With pictures left out, retype the lines from the start of the records through the one that contains "924px; overflow: hidden;".

>>

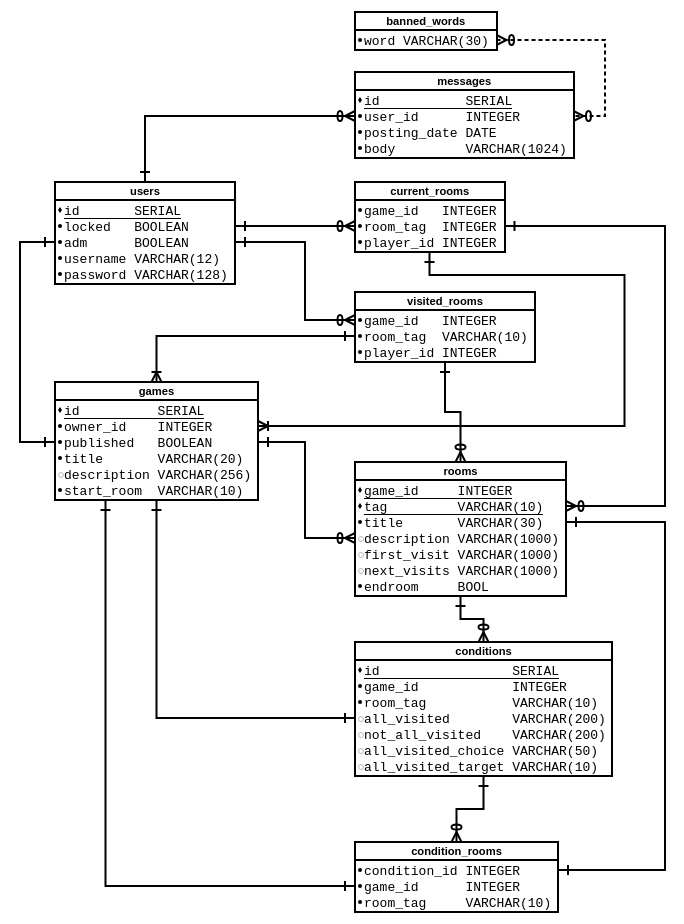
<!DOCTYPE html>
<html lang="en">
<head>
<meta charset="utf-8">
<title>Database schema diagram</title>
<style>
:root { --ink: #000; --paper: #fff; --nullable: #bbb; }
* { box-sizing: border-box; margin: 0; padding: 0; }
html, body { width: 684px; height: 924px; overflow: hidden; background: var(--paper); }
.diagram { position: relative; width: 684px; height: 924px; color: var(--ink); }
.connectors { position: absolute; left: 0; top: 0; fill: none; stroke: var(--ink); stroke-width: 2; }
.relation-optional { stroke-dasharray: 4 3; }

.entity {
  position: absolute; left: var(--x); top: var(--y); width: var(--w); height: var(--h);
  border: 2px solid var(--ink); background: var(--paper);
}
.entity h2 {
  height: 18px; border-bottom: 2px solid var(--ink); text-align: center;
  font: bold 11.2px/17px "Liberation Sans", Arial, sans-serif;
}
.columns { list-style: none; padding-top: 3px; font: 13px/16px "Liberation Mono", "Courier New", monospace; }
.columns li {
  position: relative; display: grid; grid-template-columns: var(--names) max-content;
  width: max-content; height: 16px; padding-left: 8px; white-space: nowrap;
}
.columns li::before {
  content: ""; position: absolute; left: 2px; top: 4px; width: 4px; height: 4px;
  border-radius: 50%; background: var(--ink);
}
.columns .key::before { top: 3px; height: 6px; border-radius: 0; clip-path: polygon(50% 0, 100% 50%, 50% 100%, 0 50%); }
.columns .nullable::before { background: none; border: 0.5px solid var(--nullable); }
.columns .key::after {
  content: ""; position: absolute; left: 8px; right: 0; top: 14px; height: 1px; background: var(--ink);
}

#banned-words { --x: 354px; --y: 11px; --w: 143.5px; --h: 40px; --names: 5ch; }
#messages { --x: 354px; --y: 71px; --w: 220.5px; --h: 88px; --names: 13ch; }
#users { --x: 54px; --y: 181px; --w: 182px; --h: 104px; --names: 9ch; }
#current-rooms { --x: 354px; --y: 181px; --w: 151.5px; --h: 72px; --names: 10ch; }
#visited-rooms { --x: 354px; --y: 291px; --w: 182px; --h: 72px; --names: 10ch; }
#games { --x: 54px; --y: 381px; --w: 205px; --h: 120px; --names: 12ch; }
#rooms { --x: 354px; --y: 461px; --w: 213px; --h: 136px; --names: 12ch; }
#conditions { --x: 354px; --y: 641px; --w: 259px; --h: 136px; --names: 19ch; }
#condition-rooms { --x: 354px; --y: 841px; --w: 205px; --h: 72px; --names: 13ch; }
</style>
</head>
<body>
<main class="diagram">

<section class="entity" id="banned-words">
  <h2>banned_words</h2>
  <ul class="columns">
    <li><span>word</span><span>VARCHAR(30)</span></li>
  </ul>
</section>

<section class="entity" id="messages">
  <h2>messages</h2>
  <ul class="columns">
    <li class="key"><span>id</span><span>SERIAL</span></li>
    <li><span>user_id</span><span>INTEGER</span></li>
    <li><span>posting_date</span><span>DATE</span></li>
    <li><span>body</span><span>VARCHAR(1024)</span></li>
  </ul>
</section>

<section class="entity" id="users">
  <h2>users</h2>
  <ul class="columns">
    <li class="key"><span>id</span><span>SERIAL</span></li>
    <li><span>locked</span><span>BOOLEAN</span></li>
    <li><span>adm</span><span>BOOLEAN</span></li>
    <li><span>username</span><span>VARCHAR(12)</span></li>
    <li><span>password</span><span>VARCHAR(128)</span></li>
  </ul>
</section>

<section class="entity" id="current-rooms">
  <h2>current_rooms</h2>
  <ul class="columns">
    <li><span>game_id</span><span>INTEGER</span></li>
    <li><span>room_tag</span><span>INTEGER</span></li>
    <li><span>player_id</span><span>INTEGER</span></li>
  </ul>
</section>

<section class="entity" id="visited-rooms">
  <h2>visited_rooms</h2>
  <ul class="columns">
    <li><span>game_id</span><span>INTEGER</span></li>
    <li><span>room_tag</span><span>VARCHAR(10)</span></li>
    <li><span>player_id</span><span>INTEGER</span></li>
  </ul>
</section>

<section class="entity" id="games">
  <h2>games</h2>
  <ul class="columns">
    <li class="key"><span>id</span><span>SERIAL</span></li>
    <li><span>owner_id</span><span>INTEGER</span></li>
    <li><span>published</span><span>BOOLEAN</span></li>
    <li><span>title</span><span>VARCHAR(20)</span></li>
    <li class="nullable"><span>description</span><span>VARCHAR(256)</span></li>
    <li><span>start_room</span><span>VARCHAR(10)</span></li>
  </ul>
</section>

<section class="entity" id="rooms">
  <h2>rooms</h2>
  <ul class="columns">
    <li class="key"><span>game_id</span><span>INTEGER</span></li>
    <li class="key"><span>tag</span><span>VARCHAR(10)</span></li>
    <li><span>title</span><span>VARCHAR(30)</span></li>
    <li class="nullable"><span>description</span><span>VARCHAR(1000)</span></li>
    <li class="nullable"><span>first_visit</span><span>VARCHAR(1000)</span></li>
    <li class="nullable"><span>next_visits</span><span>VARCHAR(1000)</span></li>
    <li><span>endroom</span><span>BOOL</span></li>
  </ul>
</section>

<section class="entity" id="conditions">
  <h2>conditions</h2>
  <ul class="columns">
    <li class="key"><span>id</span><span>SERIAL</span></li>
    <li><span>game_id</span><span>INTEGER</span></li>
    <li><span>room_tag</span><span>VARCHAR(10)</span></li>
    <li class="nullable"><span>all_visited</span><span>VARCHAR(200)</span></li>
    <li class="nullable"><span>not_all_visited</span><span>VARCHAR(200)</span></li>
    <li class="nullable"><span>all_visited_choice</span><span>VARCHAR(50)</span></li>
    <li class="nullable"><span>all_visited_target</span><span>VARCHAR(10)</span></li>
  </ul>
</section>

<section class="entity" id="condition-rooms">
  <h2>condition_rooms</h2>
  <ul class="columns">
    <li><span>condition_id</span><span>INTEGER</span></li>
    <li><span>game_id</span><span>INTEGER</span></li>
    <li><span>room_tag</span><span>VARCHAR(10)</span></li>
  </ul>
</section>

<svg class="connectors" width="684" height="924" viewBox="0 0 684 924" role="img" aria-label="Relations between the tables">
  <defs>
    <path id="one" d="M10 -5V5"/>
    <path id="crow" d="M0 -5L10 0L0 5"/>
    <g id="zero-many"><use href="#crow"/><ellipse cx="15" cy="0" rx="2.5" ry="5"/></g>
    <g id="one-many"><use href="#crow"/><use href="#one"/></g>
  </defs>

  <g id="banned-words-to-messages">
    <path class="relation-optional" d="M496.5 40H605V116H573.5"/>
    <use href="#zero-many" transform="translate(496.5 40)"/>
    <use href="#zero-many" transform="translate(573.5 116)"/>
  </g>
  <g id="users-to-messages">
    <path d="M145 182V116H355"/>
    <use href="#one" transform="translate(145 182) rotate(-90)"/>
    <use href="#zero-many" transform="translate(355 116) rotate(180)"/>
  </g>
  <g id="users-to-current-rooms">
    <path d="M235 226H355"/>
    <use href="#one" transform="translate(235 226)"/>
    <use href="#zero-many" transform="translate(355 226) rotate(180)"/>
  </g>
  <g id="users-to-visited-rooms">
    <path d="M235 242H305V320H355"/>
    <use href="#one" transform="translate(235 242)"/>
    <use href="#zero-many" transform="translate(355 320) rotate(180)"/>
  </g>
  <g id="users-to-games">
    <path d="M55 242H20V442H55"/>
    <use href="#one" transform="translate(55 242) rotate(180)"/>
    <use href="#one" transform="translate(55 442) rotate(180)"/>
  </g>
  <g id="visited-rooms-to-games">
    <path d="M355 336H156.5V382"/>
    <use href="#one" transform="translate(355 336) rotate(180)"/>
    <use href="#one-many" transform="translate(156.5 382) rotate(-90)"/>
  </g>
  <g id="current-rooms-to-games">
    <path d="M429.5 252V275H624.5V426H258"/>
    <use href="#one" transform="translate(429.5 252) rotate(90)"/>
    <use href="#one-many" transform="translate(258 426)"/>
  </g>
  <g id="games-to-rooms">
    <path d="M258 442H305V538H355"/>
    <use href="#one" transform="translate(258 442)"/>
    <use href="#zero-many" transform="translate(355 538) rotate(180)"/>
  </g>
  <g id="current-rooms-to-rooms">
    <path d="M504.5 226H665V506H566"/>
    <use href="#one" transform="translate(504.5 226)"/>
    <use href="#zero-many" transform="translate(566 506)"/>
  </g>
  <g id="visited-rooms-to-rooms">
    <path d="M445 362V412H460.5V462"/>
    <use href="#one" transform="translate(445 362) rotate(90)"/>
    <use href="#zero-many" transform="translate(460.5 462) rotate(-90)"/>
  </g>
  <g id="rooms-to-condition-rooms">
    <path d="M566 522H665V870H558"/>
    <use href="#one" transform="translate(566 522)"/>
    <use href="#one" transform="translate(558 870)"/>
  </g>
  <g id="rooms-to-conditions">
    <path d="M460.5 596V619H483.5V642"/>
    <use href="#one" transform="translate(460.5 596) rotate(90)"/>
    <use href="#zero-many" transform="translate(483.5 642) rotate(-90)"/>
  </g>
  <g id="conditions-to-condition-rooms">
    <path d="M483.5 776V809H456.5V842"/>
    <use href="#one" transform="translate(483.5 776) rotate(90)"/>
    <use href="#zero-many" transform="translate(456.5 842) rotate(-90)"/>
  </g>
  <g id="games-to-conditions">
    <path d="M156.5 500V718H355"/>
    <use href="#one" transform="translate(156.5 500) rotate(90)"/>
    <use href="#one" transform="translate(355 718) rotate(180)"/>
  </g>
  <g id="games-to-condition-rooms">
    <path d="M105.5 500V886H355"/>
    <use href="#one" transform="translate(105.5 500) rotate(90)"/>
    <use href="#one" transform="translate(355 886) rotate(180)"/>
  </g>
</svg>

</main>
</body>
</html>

<<

_WRITTEN SOLUTION:_
<!DOCTYPE html>
<html lang="en">
<head>
<meta charset="utf-8">
<title>Database schema diagram</title>
<style>
:root { --ink: #000; --paper: #fff; --nullable: #bbb; }
* { box-sizing: border-box; margin: 0; padding: 0; }
html, body { width: 684px; height: 924px; overflow: hidden; background: var(--paper); }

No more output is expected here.